Exercise objective
Tally the lines below that contain the word "relative". Only the total should be given.

Pictures paired with source code

================================

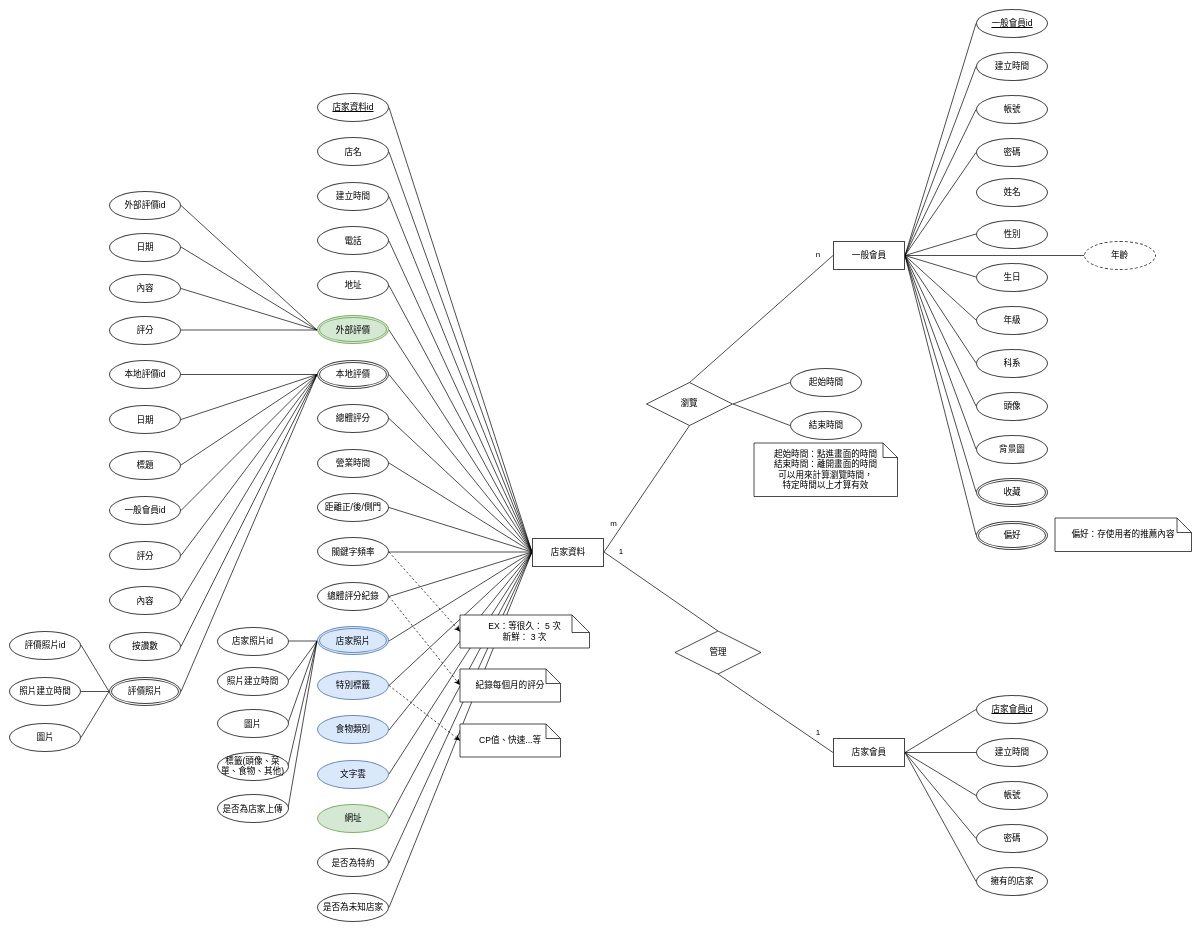
<!DOCTYPE html>
<html lang="zh-Hant">
<head>
<meta charset="utf-8">
<title>店家資料 ER 圖</title>
<style>
:root {
  --paper: #fff;
  --ink: #000;
  --outline: #444;
  --green: #d5e8d4;
  --green-line: #82b366;
  --blue: #dae8fc;
  --blue-line: #6c8ebf;
}
* { box-sizing: border-box; margin: 0; padding: 0; }
html, body { width: 1200px; height: 931px; overflow: hidden; background: var(--paper); }
.diagram {
  position: relative; width: 1200px; height: 931px; overflow: hidden;
  color: var(--ink);
  font: 8.6px/10.3px "Liberation Sans", "Noto Sans CJK TC", sans-serif;
}
.connectors { position: absolute; left: 0; top: 0; }
.edges, .dashed, .shapes { stroke: var(--ink); stroke-width: 0.7; fill: none; }
.dashed { stroke-dasharray: 2.2 2.2; }
.shapes { fill: var(--paper); }
.attributes { position: absolute; display: flex; flex-direction: column; list-style: none; }
.attributes li, .entity {
  position: relative; flex: none; width: 72px; height: 29px;
  display: flex; align-items: center; justify-content: center;
  border: 1px solid var(--outline); background: var(--paper);
  text-align: center; white-space: nowrap;
}
.attributes li { border-radius: 50%; }
.attributes .key { text-decoration: underline; }
.attributes .derived { border-style: dashed; }
.attributes .multi::before {
  content: ""; position: absolute; inset: 1px;
  border: 1px solid var(--outline); border-radius: 50%;
}
.attributes .green, .attributes .green::before { background: var(--green); border-color: var(--green-line); }
.attributes .blue, .attributes .blue::before { background: var(--blue); border-color: var(--blue-line); }
.multi span { position: relative; }
.entity, .relation, .note, .cardinality { position: absolute; }
.relation, .note {
  display: flex; align-items: center; justify-content: center;
  text-align: center; white-space: nowrap;
}
.relation { width: 86px; height: 43px; }
.cardinality { width: 12px; text-align: center; font-size: 7.9px; }
</style>
</head>
<body>
<main class="diagram">
  <svg class="connectors" width="1200" height="931" viewBox="0 0 1200 931" aria-hidden="true">
    <defs>
      <marker id="arrow" markerUnits="userSpaceOnUse" markerWidth="8" markerHeight="8" refX="6" refY="3" orient="auto">
        <path d="M0 0L6 3L0 6L1.5 3Z" fill="#000"/>
      </marker>
    </defs>
    <g class="edges">
      <path id="store-edges" d="M532 552L389 107.5M532 552L389 152M532 552L389 196.5M532 552L389 241M532 552L389 285.5M532 552L389 330M532 552L389 374.5M532 552L389 418.5M532 552L389 463M532 552L389 507.5M532 552H389M532 552L389 596.5M532 552L389 641M532 552L389 685.5M532 552L389 730M532 552L389 774M532 552L389 818.5M532 552L389 863M532 552L389 907.5"/>
      <path id="external-review-edges" d="M317 330L181 205.5M317 330L181 247M317 330L181 288.5M317 330H181"/>
      <path id="local-review-edges" d="M317 374.5H181M317 374.5L181 419.5M317 374.5L181 465M317 374.5L181 510.5M317 374.5L181 555.5M317 374.5L181 601M317 374.5L181 646.5M317 374.5L181 691.5"/>
      <path id="review-photo-edges" d="M109 691.5L81 645M109 691.5H81M109 691.5L81 737.5"/>
      <path id="store-photo-edges" d="M317 641H288M317 641L288 681M317 641L288 723M317 641L288 766M317 641L288 808.5"/>
      <path id="member-edges" d="M905 255.5L976 23.5M905 255.5L976 66.5M905 255.5L976 109.5M905 255.5L976 152.5M905 255.5L976 234M905 255.5H1084M905 255.5L976 277M905 255.5L976 320M905 255.5L976 363M905 255.5L976 406M905 255.5L976 449M905 255.5L976 492M905 255.5L976 535"/>
      <path id="owner-edges" d="M905 752.5L976 709.5M905 752.5H976M905 752.5L976 795.5M905 752.5L976 838.5M905 752.5L976 881.5"/>
      <path id="browse-edges" d="M833 255.5L689.5 382.5M689.5 425.5L604 552M733 404L790 382.5M733 404L790 425.5"/>
      <path id="manage-edges" d="M604 552L718 631M718 674L833 752.5"/>
    </g>
    <g class="shapes">
      <polygon points="646.5,404 689.5,382.5 732.5,404 689.5,425.5"/>
      <polygon points="675,652.5 718,631 761,652.5 718,674"/>
      <path d="M754 443H883L897.5 457.5V496.5H754ZM883 443V457.5H897.5"/>
      <path d="M1055 518H1177L1191.5 532.5V551.5H1055ZM1177 518V532.5H1191.5"/>
      <path d="M460 615H572L589.5 632.5V648H460ZM572 615V632.5H589.5"/>
      <path id="small-note" d="M460 669H546L560.5 683.5V702H460ZM546 669V683.5H560.5"/>
      <use href="#small-note" y="55"/>
    </g>
    <g class="dashed" marker-end="url(#arrow)">
      <path d="M389 552L460 631.5" marker-end="url(#arrow)"/>
      <path d="M389 596.5L460 685" marker-end="url(#arrow)"/>
      <path d="M389 685.5L460 740.5" marker-end="url(#arrow)"/>
    </g>
  </svg>

  <ul class="attributes" aria-label="店家資料" style="left:317px;top:93px;gap:15.45px">
    <li class="key">店家資料id</li>
    <li>店名</li>
    <li>建立時間</li>
    <li>電話</li>
    <li>地址</li>
    <li class="multi green"><span>外部評價</span></li>
    <li class="multi"><span>本地評價</span></li>
    <li>總體評分</li>
    <li>營業時間</li>
    <li>距離正/後/側門</li>
    <li>關鍵字頻率</li>
    <li>總體評分紀錄</li>
    <li class="multi blue"><span>店家照片</span></li>
    <li class="blue">特別標籤</li>
    <li class="blue">食物類別</li>
    <li class="blue">文字雲</li>
    <li class="green">網址</li>
    <li>是否為特約</li>
    <li>是否為未知店家</li>
  </ul>

  <ul class="attributes" aria-label="外部評價" style="left:109px;top:191px;gap:12.5px">
    <li>外部評價id</li>
    <li>日期</li>
    <li>內容</li>
    <li>評分</li>
  </ul>

  <ul class="attributes" aria-label="本地評價" style="left:109px;top:360px;gap:16.3px">
    <li>本地評價id</li>
    <li>日期</li>
    <li>標題</li>
    <li>一般會員id</li>
    <li>評分</li>
    <li>內容</li>
    <li>按讚數</li>
    <li class="multi"><span>評價照片</span></li>
  </ul>

  <ul class="attributes" aria-label="評價照片" style="left:9px;top:630.5px;gap:17.3px">
    <li>評價照片id</li>
    <li>照片建立時間</li>
    <li>圖片</li>
  </ul>

  <ul class="attributes" aria-label="店家照片" style="left:216.5px;top:626.5px;gap:13.6px">
    <li style="margin-bottom:-2.4px">店家照片id</li>
    <li>照片建立時間</li>
    <li>圖片</li>
    <li>標籤(頭像、菜<br>單、食物、其他)</li>
    <li>是否為店家上傳</li>
  </ul>

  <ul class="attributes" aria-label="一般會員" style="left:976px;top:9px;gap:14px">
    <li class="key">一般會員id</li>
    <li>建立時間</li>
    <li>帳號</li>
    <li style="margin-bottom:-3px">密碼</li>
    <li style="margin-bottom:-1.5px">姓名</li>
    <li>性別</li>
    <li>生日</li>
    <li>年級</li>
    <li>科系</li>
    <li>頭像</li>
    <li>背景圖</li>
    <li class="multi"><span>收藏</span></li>
    <li class="multi"><span>偏好</span></li>
  </ul>
  <ul class="attributes" aria-label="一般會員推算" style="left:1083.5px;top:241px">
    <li class="derived">年齡</li>
  </ul>

  <ul class="attributes" aria-label="瀏覽" style="left:790px;top:368px;gap:14px">
    <li>起始時間</li>
    <li>結束時間</li>
  </ul>

  <ul class="attributes" aria-label="店家會員" style="left:976px;top:695px;gap:14px">
    <li class="key">店家會員id</li>
    <li>建立時間</li>
    <li>帳號</li>
    <li>密碼</li>
    <li>擁有的店家</li>
  </ul>

  <div class="entity" style="left:532px;top:538px">店家資料</div>
  <div class="entity" style="left:833px;top:241px">一般會員</div>
  <div class="entity" style="left:833px;top:738px">店家會員</div>

  <div class="relation" style="left:646px;top:382px">瀏覽</div>
  <div class="relation" style="left:675px;top:631px">管理</div>

  <span class="cardinality" style="left:812px;top:250px">n</span>
  <span class="cardinality" style="left:607.5px;top:519px">m</span>
  <span class="cardinality" style="left:615px;top:547px">1</span>
  <span class="cardinality" style="left:812px;top:728px">1</span>

  <p class="note" style="left:754px;top:443px;width:143px;height:53px">起始時間：點進畫面的時間<br>結束時間：離開畫面的時間<br>可以用來計算瀏覽時間，<br>特定時間以上才算有效</p>
  <p class="note" style="left:1055px;top:518px;width:136px;height:33px">偏好：存使用者的推薦內容</p>
  <p class="note" style="left:460px;top:615px;width:129px;height:33px">EX：等很久： 5 次<br>新鮮： 3 次</p>
  <p class="note" style="left:460px;top:669px;width:100px;height:33px">紀錄每個月的評分</p>
  <p class="note" style="left:460px;top:724px;width:100px;height:33px">CP值、快速...等</p>
</main>
</body>
</html>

================================

Exercise result
3